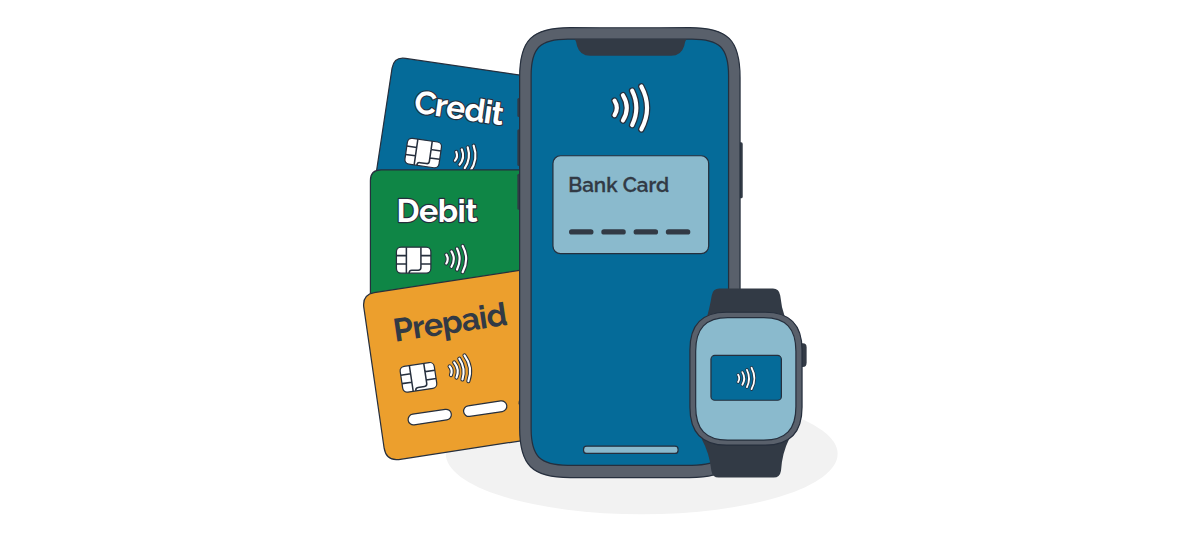
<!DOCTYPE html>
<html lang="en">
<head>
<meta charset="utf-8">
<title>Ways to pay: cards, phone and watch</title>
<link rel="stylesheet" href="https://fonts.googleapis.com/css2?family=Raleway:wght@600;700&amp;display=swap">
<style>
:root {
  --white: #ffffff;
  --ink: #323a45;
  --outline: #262f3d;
  --steel: #59606b;
  --blue: #056b99;
  --sky: #8abacd;
  --green: #0f8646;
  --amber: #ec9f2d;
  --shadow: #f2f2f2;
}
html, body { margin: 0; background: var(--white); overflow: hidden; }
.canvas { display: block; width: 1200px; height: 533px; background: var(--white); }
.outlined { stroke: var(--outline); stroke-width: 1.6; stroke-linejoin: round; }
.ink { fill: var(--ink); }
.steel { fill: var(--steel); }
.blue { fill: var(--blue); }
.sky { fill: var(--sky); }
.green { fill: var(--green); }
.amber { fill: var(--amber); }
.white { fill: var(--white); }
.shadow { fill: var(--shadow); }
.label { font-family: "Raleway", sans-serif; font-weight: 700; font-size: 42px; }
.label-light { fill: var(--white); stroke: var(--outline); stroke-width: 3; stroke-linejoin: round; paint-order: stroke; }
.label-small { font-weight: 600; font-size: 27px; stroke: var(--ink); stroke-width: .4; }
.waves { fill: none; stroke-linecap: round; --edge: 8.6; --core: 5.4; }
.waves-card { --edge: 8.8; --core: 4.6; }
.waves-watch { --edge: 8.6; --core: 4.8; }
.wave-edge { stroke: var(--outline); stroke-width: var(--edge); }
.wave-core { stroke: var(--white); stroke-width: var(--core); }
.chip-lines { fill: none; stroke: var(--outline); stroke-width: 2; }
</style>
</head>
<body>
<svg class="canvas" viewBox="0 0 1568 696.45" role="img" aria-label="Credit, debit and prepaid cards beside a phone and a smartwatch set up for contactless payment">
  <defs>
    <path id="wave-arcs" d="M-21 -9.5Q-15 0 -21 9.5M-10 -16.500Q0 0 -10 16.500M2 -22.500Q13 0 2 22.500M14 -28Q29 0 14 28"/>
    <g id="waves">
      <use href="#wave-arcs" class="wave-edge"/>
      <use href="#wave-arcs" class="wave-core"/>
    </g>
    <g id="chip">
      <rect class="white outlined" x="-22.500" y="-17" width="45" height="34" rx="6"/>
      <path class="chip-lines" d="M-9.500 -17V17M-22.500 -6H-9.500M-22.500 5H-9.500M9.500 -17V-6M22.500 -6H9.500V9.500Q9.500 13 6 13H-2.500Q-6 13 -6 17M9.500 5H22.500"/>
    </g>
    <rect id="number-pill" class="white outlined" x="-28.500" y="-7" width="57" height="14" rx="7"/>
    <rect id="digit-dash" class="ink" width="32" height="7" rx="3.500"/>
  </defs>

  <ellipse class="shadow" cx="838.500" cy="593" rx="256" ry="79"/>

  <g id="credit-card">
    <path class="blue outlined" d="M491 230L512.300 89Q515 74 530 76.300L700 101V230Z"/>
    <text class="label label-light" transform="translate(539.500 147) rotate(8.200)" textLength="118">Credit</text>
    <use href="#chip" transform="translate(553 200) rotate(8.200)"/>
    <use href="#waves" class="waves waves-card" transform="translate(608 206) rotate(8.200) scale(.61)"/>
  </g>

  <g id="debit-card">
    <path class="green outlined" d="M484 400V236Q484 222 498 222H700V400Z"/>
    <text class="label label-light" x="518" y="290" textLength="106">Debit</text>
    <use href="#chip" x="540.500" y="340"/>
    <use href="#waves" class="waves waves-card" transform="translate(596 338.500) scale(.61)"/>
  </g>

  <g id="prepaid-card">
    <path class="amber outlined" d="M475.300 401Q473.500 385 489 382.300L700 350V573L521 600.500Q505 602.500 502 586Z"/>
    <text class="label ink" transform="translate(516 446.500) rotate(-8.500)" textLength="150">Prepaid</text>
    <use href="#chip" transform="translate(546.800 493) rotate(-8.500)"/>
    <use href="#waves" class="waves waves-card" transform="translate(601 482.500) rotate(-8.500) scale(.61)"/>
    <use href="#number-pill" transform="translate(561.500 545) rotate(-8.500)"/>
    <use href="#number-pill" transform="translate(634 534) rotate(-8.500)"/>
    <use href="#number-pill" transform="translate(706.500 523) rotate(-8.500)"/>
  </g>

  <g id="phone">
    <g class="ink">
      <rect x="676" y="128" width="8" height="25" rx="2"/>
      <rect x="676" y="169" width="8" height="48" rx="2"/>
      <rect x="676" y="227" width="8" height="47" rx="2"/>
      <rect x="962" y="186" width="8.500" height="73" rx="2"/>
    </g>
    <path class="steel outlined" d="M679 101C679 52 695 36 745 36Q823 36.500 901 36C951 36 967 52 967 101V559C967 608 951 624 901 624H745C695 624 679 608 679 559Z"/>
    <path class="blue outlined" d="M694 99C694 62 706 51 742 51H904C940 51 952 62 952 99V560C952 597 940 608 904 608H742C706 608 694 597 694 560Z"/>
    <path class="ink" d="M751 51H897Q895 54 894 60Q890 73 877 73H771Q758 73 754 60Q753 54 751 51Z"/>
    <use href="#waves" class="waves" transform="translate(824 141)"/>
    <g id="bank-card">
      <rect class="sky outlined" x="722.500" y="203.500" width="203.500" height="128" rx="10"/>
      <text class="label label-small ink" x="742.500" y="251" textLength="132">Bank Card</text>
      <use href="#digit-dash" x="743.500" y="299.500"/>
      <use href="#digit-dash" x="785.700" y="299.500"/>
      <use href="#digit-dash" x="827.900" y="299.500"/>
      <use href="#digit-dash" x="870" y="299.500"/>
    </g>
    <rect class="sky outlined" x="762.500" y="583" width="123.500" height="9.500" rx="4"/>
  </g>

  <g id="watch">
    <path class="ink" d="M923 416Q927 404 930 386Q931.500 377 940 377H1010Q1018 377 1019.500 386Q1021 402 1026 416Z"/>
    <path class="ink" d="M917 574Q927 592 929.500 615Q931 624 939 624H1011Q1019 624 1020.500 615Q1022 592 1031 574Z"/>
    <path class="ink" d="M1045 448.500H1049Q1054 448.500 1054 454V474Q1054 479.500 1049 479.500H1045Z"/>
    <path class="steel outlined" d="M901.500 457C901.500 424 917 408 949 408H1000C1032 408 1048 424 1048 457V532C1048 565 1032 581.500 1000 581.500H949C917 581.500 901.500 565 901.500 532Z"/>
    <path class="sky outlined" d="M909 459C909 429 922 415 951 415H998C1027 415 1040 429 1040 459V531C1040 561 1027 575 998 575H951C922 575 909 561 909 531Z"/>
    <rect class="blue outlined" x="929" y="464.500" width="92" height="58.500" rx="5"/>
    <use href="#waves" class="waves waves-watch" transform="translate(975 494.500) scale(.5)"/>
  </g>
</svg>
</body>
</html>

##############################

WORK TO COMPLETE: Output exactly one stretch of the listing: from the line containing "--outline: #262f3d;" through the line containing "var(--outline); stroke-width: 1.6;", both end lines included.

TASK OUTPUT:
  --outline: #262f3d;
  --steel: #59606b;
  --blue: #056b99;
  --sky: #8abacd;
  --green: #0f8646;
  --amber: #ec9f2d;
  --shadow: #f2f2f2;
}
html, body { margin: 0; background: var(--white); overflow: hidden; }
.canvas { display: block; width: 1200px; height: 533px; background: var(--white); }
.outlined { stroke: var(--outline); stroke-width: 1.6; stroke-linejoin: round; }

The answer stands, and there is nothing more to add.